Just four hours later the ICA provided an update, lifting the number of insurance claims filed to 29,000 and the insurance and perhaps reinsurance market loss to A$320 million (around US$220m).
So far, 56% of the insurance claims filed from the major hail storm event are in the Australian Capital Territory, 34% in Victoria and 10% in New South Wales.
The overall claims figure is expected to soar, as it is only a day since the storms were continuing to impact the region.
The ICA said that “thousands more claims are expected” from the severe weather event, with hail seemingly the driver of a significant number of the claims.
As ever with a large hail event, it’s likely that claims are emanating from auto and property lines of business.
Both Melbourne and Canberra were hammered by the hail storms, as well as parts of Sydney and up the coast towards Brisbane.
Large hail appears to have been the main source of damage, as giant hail stones of up to 5cm (2 inches) or more in diameter hit the areas.
Damaging thunderstorms were seen across a wide swathe of the southeastern coastal region of Australia, with hail damage expected to be severe, particularly in Canberra where many vehicles have been hit and buildings impacted.
Flooding was also a factor, due to heavy rainfall, with a months worth of rainfall experienced in just a day or so in some areas.
It remains very early to speculate over the potential industry impacts of these convective storms and large hail. But the losses will further pressure insurers after the ongoing bushfires and could lead to more leaking of claims into the global reinsurance market.
Insurers are already tapping their aggregate reinsurance protection for the bushfire losses.
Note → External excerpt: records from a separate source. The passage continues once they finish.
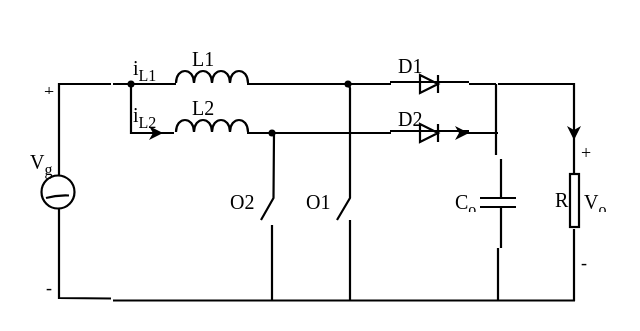
<!DOCTYPE html>
<html lang="en">
<head>
<meta charset="utf-8">
<title>Interleaved boost converter circuit</title>
<style>
:root { --ink: #000; --paper: #fff; }
html, body { margin: 0; overflow: hidden; background: var(--paper); }
.circuit { position: relative; width: 640px; height: 331px; overflow: hidden; background: var(--paper); color: var(--ink); font-family: "Liberation Serif", "Noto Serif", serif; }
.wiring { position: absolute; inset: 0; display: block; fill: none; stroke: var(--ink); stroke-width: 2.2; }
.solid { fill: var(--ink); stroke: none; }
.label { position: absolute; left: var(--x); top: var(--y); font-size: 20px; line-height: 24px; white-space: nowrap; }
.label sub { position: relative; top: 6px; font-size: 16px; line-height: 0; vertical-align: baseline; }
.sign { font-size: 18px; }
.clipped { height: 15px; overflow: hidden; }
.source-plus { height: 11px; overflow: hidden; line-height: 18px; }
</style>
</head>
<body>
<main class="circuit">
<svg class="wiring" width="640" height="331" viewBox="0 0 640 331" role="img" aria-label="Two-phase boost converter with inductors, switches, diodes, capacitor and load">
  <defs>
    <path id="coil" d="M0 0C0-16 18-16 18 0C18-16 36-16 36 0C36-16 54-16 54 0C54-16 72-16 72 0"/>
    <g id="diode"><path d="M0-9V9L18 0Z"/><path d="M18-9V9"/></g>
    <path id="arrowhead" class="solid" d="M0 0L-14-7L-10 0L-14 7Z"/>
  </defs>

  <g id="source">
    <path d="M111 84H59V176M59 209V298L111 298.5"/>
    <circle cx="58" cy="192" r="16.5"/>
    <path d="M46 198Q56 195 69 195.500"/>
  </g>

  <g id="phase-one">
    <path d="M113 84H176M247 84H391M390 82H469M469 84H496M498 84H574"/>
    <use href="#coil" x="176" y="83"/>
    <use href="#diode" x="420" y="84"/>
  </g>

  <g id="phase-two">
    <path d="M131 84V133H174M247 133H391M390 131H469M466 133H498"/>
    <use href="#coil" x="176" y="132"/>
    <use href="#diode" x="420" y="133"/>
    <use href="#arrowhead" x="163" y="133"/>
    <use href="#arrowhead" x="469" y="133"/>
  </g>

  <g id="switches">
    <path d="M274 133L273.500 198L261 220M272 225V300"/>
    <path d="M348 84L350 88V198L337 220M350 220V300"/>
  </g>

  <g id="capacitor">
    <path d="M496 84V155M501 159V198M501 207V248M498 248V300M480 198H516M480 207H516"/>
  </g>

  <g id="load">
    <path d="M574 83V173M574 229V301"/>
    <rect x="570" y="174" width="9" height="53"/>
    <use href="#arrowhead" transform="translate(574 140) rotate(90)"/>
  </g>

  <path id="return-rail" d="M113 300.500H575"/>

  <g id="junctions" class="solid">
    <circle cx="131" cy="84" r="3.500"/>
    <circle cx="348" cy="84" r="3.500"/>
    <circle cx="272" cy="133" r="3.500"/>
  </g>
</svg>

<span class="label sign source-plus" style="--x:44px;--y:83px">+</span>
<span class="label" style="--x:30px;--y:150px">V<sub>g</sub></span>
<span class="label sign" style="--x:46px;--y:276px">-</span>
<span class="label" style="--x:133px;--y:56px">i<sub>L1</sub></span>
<span class="label" style="--x:133px;--y:103px">i<sub>L2</sub></span>
<span class="label" style="--x:192px;--y:47px">L1</span>
<span class="label" style="--x:192px;--y:96px">L2</span>
<span class="label" style="--x:398px;--y:54px">D1</span>
<span class="label" style="--x:398px;--y:107px">D2</span>
<span class="label" style="--x:230px;--y:190px">O2</span>
<span class="label" style="--x:306px;--y:190px">O1</span>
<span class="label clipped" style="--x:455px;--y:190px;height:22px">C<sub>o</sub></span>
<span class="label" style="--x:555px;--y:188px">R</span>
<span class="label clipped" style="--x:584px;--y:190px;height:22px">V<sub>o</sub></span>
<span class="label sign" style="--x:581px;--y:141px">+</span>
<span class="label sign" style="--x:581px;--y:251px">-</span>
</main>
</body>
</html>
The impacts of these severe storms and large hail could now surpass their set per-event retention levels, driving further reinsurance recoveries.
In addition, large insurers in Australia have been sharing some of their recent catastrophe losses through quota share reinsurance arrangements, which is likely to continue as these hail and storm impact look set to be significant.